> **Problem**
What lines below hold the string "stroke"? Copy them all.

> **Dataset extract**
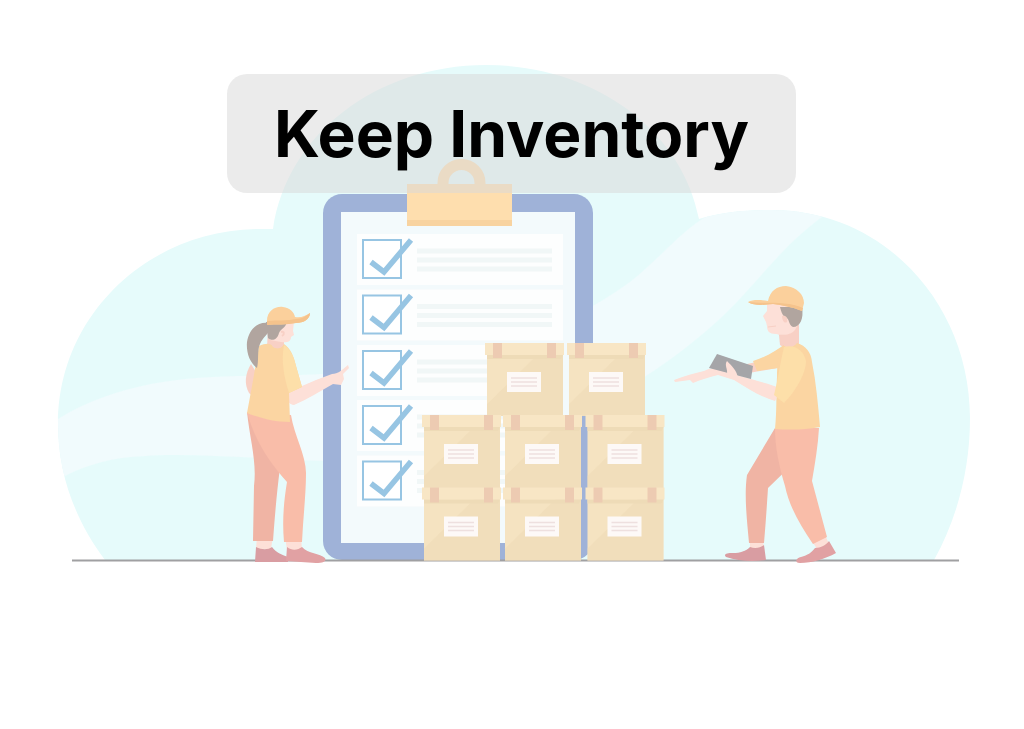
<!DOCTYPE html>
<html lang="en">
<head>
<meta charset="utf-8">
<title>Keep Inventory</title>
<style>
:root {
  --sky: #e6fbfb; --swoosh: #f1fbfd; --frame: #9fb2d8; --sheet: #f3fafc; --row: #fdfefe;
  --rule: #f1f7f7; --tick: #97c5e3; --clip: #fedeae; --clip-edge: #f8d3a0;
  --carton: #f5e3c1; --carton-shade: #eedbb7; --lid: #f8e6c5; --tape: #edcbb2; --label: #fdf9f7;
  --skin: #fde0d8; --skin-shade: #f8d0c5; --shirt: #fbd5a2; --shirt-light: #fddfa9; --cap: #fbd09c; --cap-shade: #f5c38c;
  --trousers: #f9bda9; --trousers-shade: #f0b4a4; --shoe: #e1a1a3; --hair: #b1a59f; --tablet: #a5a5a8; --ground: #a0a0a2;
}
* { box-sizing: border-box; margin: 0; }
body { width: 1024px; height: 729px; overflow: hidden; background: #fff; }
.poster { position: relative; width: 1024px; height: 729px; overflow: hidden; }
.scene { position: absolute; inset: 0; display: block; }
.title {
  position: absolute; left: 227px; top: 74px; width: 569px; height: 119px;
  display: flex; align-items: center; justify-content: center;
  border-radius: 20px; background: rgba(217, 217, 217, .53);
  font: 700 64px/1 Inter, "Liberation Sans", sans-serif; color: #000; white-space: nowrap;
}
</style>
</head>
<body>
<main class="poster">
<svg class="scene" width="1024" height="729" viewBox="0 0 1024 729" role="img" aria-label="Two workers checking stacked boxes against a large clipboard checklist">
  <defs>
    <clipPath id="cloud-shape">
      <path id="cloud" d="M105 560C75 520 58 474 58 424C58 314 150 229 260 229H273C287 134 377 65 486 65C594 65 682 130 699 219C722 212 746 210 772 210C884 210 970 304 970 418C970 470 957 519 934 560Z"/>
    </clipPath>
    <g id="check-row">
      <rect x="357" y="234" width="206" height="51" fill="var(--row)"/>
      <path d="M417 251H552M417 260H552M417 269H552" stroke="var(--rule)" stroke-width="5"/>
      <rect x="363" y="240" width="38" height="38" fill="#fff" stroke="var(--tick)" stroke-width="2"/>
      <path d="M371 262L384 272L411 240" fill="none" stroke="var(--tick)" stroke-width="5.5"/>
    </g>
    <g id="carton">
      <path d="M2 11H78V73H2Z" fill="var(--carton)"/>
      <path d="M2 73V61L53 11H78V73Z" fill="var(--carton-shade)" opacity=".55"/>
      <path d="M2 12H78L76 16H2Z" fill="var(--carton-shade)"/>
      <rect width="79" height="12" fill="var(--lid)"/>
      <path d="M8 0H17V15H8ZM62 0H71V15H62Z" fill="var(--tape)"/>
      <rect x="22" y="29" width="34" height="20" fill="var(--label)"/>
      <path d="M26 35H52M26 39H52M26 43H52" stroke="#eee0df" stroke-width="1.5"/>
    </g>
  </defs>

  <g id="backdrop">
    <use href="#cloud" fill="var(--sky)"/>
    <g clip-path="url(#cloud-shape)" fill="var(--swoosh)">
      <path d="M50 424C110 384 180 376 250 376C440 376 550 340 630 282C670 250 690 218 730 206H838C785 240 762 278 728 311C660 377 560 436 440 455C330 472 220 448 130 457C100 460 72 470 50 485Z"/>
    </g>
  </g>

  <g id="clipboard">
    <rect x="323" y="194" width="270" height="366" rx="19" fill="var(--frame)"/>
    <rect x="341" y="212" width="234" height="331" fill="var(--sheet)"/>
    <use href="#check-row"/>
    <use href="#check-row" y="55.5"/>
    <use href="#check-row" y="111"/>
    <use href="#check-row" y="166"/>
    <use href="#check-row" y="221.5"/>
    <path d="M443 190V183A18 18 0 0 1 480 183V190" fill="none" stroke="var(--clip)" stroke-width="11"/>
    <rect x="407" y="184" width="105" height="42" fill="var(--clip)"/>
    <rect x="407" y="220" width="105" height="6" fill="var(--clip-edge)"/>
  </g>

  <path id="ground-line" d="M72 560.5H959" stroke="var(--ground)" stroke-width="2"/>

  <g id="carton-stack">
    <use href="#carton" x="485" y="343"/>
    <use href="#carton" x="567" y="343"/>
    <use href="#carton" x="422" y="415"/>
    <use href="#carton" x="503" y="415"/>
    <use href="#carton" x="585.5" y="415"/>
    <use href="#carton" x="422" y="487.5"/>
    <use href="#carton" x="503" y="487.5"/>
    <use href="#carton" x="585.5" y="487.5"/>
  </g>

  <g id="woman">
    <path d="M251 364C245 374 244 384 249 393L256 399V372Z" fill="var(--skin-shade)"/>
    <path d="M257 536L256 549H271L273 536ZM285 536L287 550H302L301 536Z" fill="var(--skin)"/>
    <path d="M256 547C262 550 268 550 272 547C276 553 283 555 288 557V562H255Z" fill="#d99da2"/>
    <path d="M287 547C292 551 298 550 302 547C308 554 320 553 325 558C327 562 322 563 316 563L286 561Z" fill="var(--shoe)"/>
    <path d="M247 412C250 440 257 462 254 486L253 541H273C275 514 277 490 280 468L286 415Z" fill="var(--trousers-shade)"/>
    <path d="M247 412L291 415C294 435 306 455 306 473C306 495 303 519 302 542H284C282 520 284 500 287 482C271 464 255 442 247 412Z" fill="var(--trousers)"/>
    <path d="M268 327L267 348L279 356L284 345L284 338Z" fill="var(--skin-shade)"/>
    <path d="M270 321L294 321L293 331L294 335L291 337C291 342 286 343 281 342L270 340Z" fill="var(--skin)"/>
    <path d="M266 322L287 322C285 329 281 328 279 333C277 341 271 341 268 338Z" fill="var(--hair)"/>
    <path d="M288 392L316 380L332 374C338 374 342 370 348 365L349 368L343 374L344 379L341 385L333 384C320 391 308 399 294 405C290 405 287 401 287 397Z" fill="var(--skin)"/>
    <path d="M259 346C266 343 271 343 273 347C278 350 282 348 284 344C291 349 294 357 296 366L302 387L289 393L290 422C274 422 260 418 247 413L252 386Z" fill="var(--shirt)"/>
    <path d="M284 345C291 349 294 357 296 366L302 387L289 393C284 377 281 361 284 345Z" fill="var(--shirt-light)"/>
    <path d="M269 323C257 321 249 330 247 342C246 353 250 363 257 368C259 361 257 350 260 344C263 337 268 334 272 328Z" fill="var(--hair)"/>
    <path d="M267 321C267 311 275 306 283 307C290 308 294 312 295 317C301 318 305 316 310 313C310 319 304 323 296 323C286 325 276 324 267 325Z" fill="var(--cap)"/>
    <path d="M267 321C277 320 287 321 296 319C302 319 306 316 310 313C310 319 304 323 296 323C286 325 276 324 267 325Z" fill="var(--cap-shade)"/>
    <path d="M281 332C284 331 285 334 282 336" fill="none" stroke="var(--skin-shade)" stroke-width="2"/>
  </g>

  <g id="man">
    <path d="M750 538L750 550L764 550L763 538ZM812 541L817 549L829 544L825 535Z" fill="var(--skin)"/>
    <path d="M750 547C755 549 760 548 764 545L766 560C752 562 738 561 726 557C723 554 727 553 733 553C740 553 746 551 750 547Z" fill="#d99da2"/>
    <path d="M815 548C821 548 826 545 829 541L836 553C825 559 812 563 800 563C794 563 796 558 801 557C808 555 811 553 815 548Z" fill="var(--shoe)"/>
    <path d="M775 428L747 475C744 496 747 520 749 543H764C766 520 767 503 768 488L801 456L811 428Z" fill="var(--trousers-shade)"/>
    <path d="M775 428H819C818 446 815 463 812 481L827 537L813 544C800 525 789 506 785 486C779 466 775 447 775 428Z" fill="var(--trousers)"/>
    <path d="M747 364L777 358V368L749 373Z" fill="var(--skin-shade)"/>
    <path d="M753 361C766 357 778 350 786 343L794 346L786 367L757 371Z" fill="var(--shirt)"/>
    <path d="M778 326L780 345L792 353L799 344V322Z" fill="var(--skin-shade)"/>
    <path d="M767 302H797V326C794 335 784 336 776 334C769 334 767 331 767 326L766 322L763 316L767 311Z" fill="var(--skin)"/>
    <path d="M780 307H802C804 319 800 327 793 327C788 325 790 318 785 317C782 315 781 311 780 307Z" fill="var(--hair)"/>
    <path d="M782 316C786 315 788 318 787 322C784 324 782 320 782 316Z" fill="var(--skin-shade)"/>
    <path d="M768 301C770 291 777 286 786 286C797 287 804 295 804 303L802 311C792 307 782 305 773 304C764 305 754 306 748 302C753 299 762 300 768 301Z" fill="var(--cap)"/>
    <path d="M748 302C762 304 786 300 803 308L802 311C792 307 782 305 773 304C764 305 754 306 748 302Z" fill="var(--cap-shade)"/>
    <path d="M783 345C787 349 793 348 797 343C806 346 811 352 812 362C816 382 818 404 820 427C804 430 789 430 775 429C777 410 776 393 777 377C777 366 778 354 783 345Z" fill="var(--shirt)"/>
    <path d="M674 380C684 376 695 373 704 371C711 367 718 368 726 372L751 379C764 383 774 385 781 389L775 401C761 397 748 389 734 380L718 375C709 377 700 380 693 383L690 380L675 382Z" fill="var(--skin)"/>
    <path d="M784 347C795 344 804 351 806 361C806 374 795 392 784 403L774 395C778 380 780 363 784 347Z" fill="var(--shirt-light)"/>
    <path d="M717 354L753 366L751 379L709 368Z" fill="var(--tablet)"/>
    <path d="M727 361C724 365 728 369 727 374L738 378C737 371 732 366 727 361Z" fill="var(--skin)"/>
    <path d="M776 326L768 327" stroke="var(--skin-shade)" stroke-width="1"/>
  </g>
</svg>
<h1 class="title">Keep Inventory</h1>
</main>
</body>
</html>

> **Result**
      <path d="M417 251H552M417 260H552M417 269H552" stroke="var(--rule)" stroke-width="5"/>
      <rect x="363" y="240" width="38" height="38" fill="#fff" stroke="var(--tick)" stroke-width="2"/>
      <path d="M371 262L384 272L411 240" fill="none" stroke="var(--tick)" stroke-width="5.5"/>
      <path d="M26 35H52M26 39H52M26 43H52" stroke="#eee0df" stroke-width="1.5"/>
    <path d="M443 190V183A18 18 0 0 1 480 183V190" fill="none" stroke="var(--clip)" stroke-width="11"/>
  <path id="ground-line" d="M72 560.5H959" stroke="var(--ground)" stroke-width="2"/>
    <path d="M281 332C284 331 285 334 282 336" fill="none" stroke="var(--skin-shade)" stroke-width="2"/>
    <path d="M776 326L768 327" stroke="var(--skin-shade)" stroke-width="1"/>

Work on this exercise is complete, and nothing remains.